- PROBLEM DETAILS
The line that contains "C 108 14, 150 10, 205 14" and all lines following it to the end of the data below: set these down exactly, and nothing besides.

- Saved data entries
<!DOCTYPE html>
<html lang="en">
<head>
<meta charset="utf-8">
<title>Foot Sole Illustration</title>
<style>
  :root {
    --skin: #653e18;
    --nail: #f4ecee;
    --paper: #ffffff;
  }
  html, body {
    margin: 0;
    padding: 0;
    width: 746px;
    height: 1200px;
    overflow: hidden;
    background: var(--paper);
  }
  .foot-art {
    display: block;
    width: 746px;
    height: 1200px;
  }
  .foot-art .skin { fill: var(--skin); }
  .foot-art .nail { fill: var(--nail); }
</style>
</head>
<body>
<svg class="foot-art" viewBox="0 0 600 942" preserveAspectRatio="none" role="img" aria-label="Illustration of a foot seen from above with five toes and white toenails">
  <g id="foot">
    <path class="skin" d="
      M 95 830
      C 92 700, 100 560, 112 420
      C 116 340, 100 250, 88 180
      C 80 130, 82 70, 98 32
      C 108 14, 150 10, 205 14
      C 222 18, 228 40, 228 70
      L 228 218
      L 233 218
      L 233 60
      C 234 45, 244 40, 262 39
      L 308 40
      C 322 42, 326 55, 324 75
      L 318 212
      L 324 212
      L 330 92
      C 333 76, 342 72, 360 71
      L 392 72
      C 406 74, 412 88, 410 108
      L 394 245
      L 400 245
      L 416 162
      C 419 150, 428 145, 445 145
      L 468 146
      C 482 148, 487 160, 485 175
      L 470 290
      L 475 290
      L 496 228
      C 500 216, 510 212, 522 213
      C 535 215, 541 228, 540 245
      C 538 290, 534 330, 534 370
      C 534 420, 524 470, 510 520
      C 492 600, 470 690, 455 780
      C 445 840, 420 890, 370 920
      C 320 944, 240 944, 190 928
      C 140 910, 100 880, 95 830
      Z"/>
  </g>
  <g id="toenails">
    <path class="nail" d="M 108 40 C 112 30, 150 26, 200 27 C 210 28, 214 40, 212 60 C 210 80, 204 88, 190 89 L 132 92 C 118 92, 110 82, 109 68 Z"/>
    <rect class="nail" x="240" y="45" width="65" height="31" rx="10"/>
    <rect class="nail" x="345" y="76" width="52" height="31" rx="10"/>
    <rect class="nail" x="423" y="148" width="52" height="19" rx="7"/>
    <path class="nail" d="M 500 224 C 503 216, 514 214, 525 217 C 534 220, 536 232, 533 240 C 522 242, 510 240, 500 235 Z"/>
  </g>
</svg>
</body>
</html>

- SOLUTION FOR THIS EXERCISE
      C 108 14, 150 10, 205 14
      C 222 18, 228 40, 228 70
      L 228 218
      L 233 218
      L 233 60
      C 234 45, 244 40, 262 39
      L 308 40
      C 322 42, 326 55, 324 75
      L 318 212
      L 324 212
      L 330 92
      C 333 76, 342 72, 360 71
      L 392 72
      C 406 74, 412 88, 410 108
      L 394 245
      L 400 245
      L 416 162
      C 419 150, 428 145, 445 145
      L 468 146
      C 482 148, 487 160, 485 175
      L 470 290
      L 475 290
      L 496 228
      C 500 216, 510 212, 522 213
      C 535 215, 541 228, 540 245
      C 538 290, 534 330, 534 370
      C 534 420, 524 470, 510 520
      C 492 600, 470 690, 455 780
      C 445 840, 420 890, 370 920
      C 320 944, 240 944, 190 928
      C 140 910, 100 880, 95 830
      Z"/>
  </g>
  <g id="toenails">
    <path class="nail" d="M 108 40 C 112 30, 150 26, 200 27 C 210 28, 214 40, 212 60 C 210 80, 204 88, 190 89 L 132 92 C 118 92, 110 82, 109 68 Z"/>
    <rect class="nail" x="240" y="45" width="65" height="31" rx="10"/>
    <rect class="nail" x="345" y="76" width="52" height="31" rx="10"/>
    <rect class="nail" x="423" y="148" width="52" height="19" rx="7"/>
    <path class="nail" d="M 500 224 C 503 216, 514 214, 525 217 C 534 220, 536 232, 533 240 C 522 242, 510 240, 500 235 Z"/>
  </g>
</svg>
</body>
</html>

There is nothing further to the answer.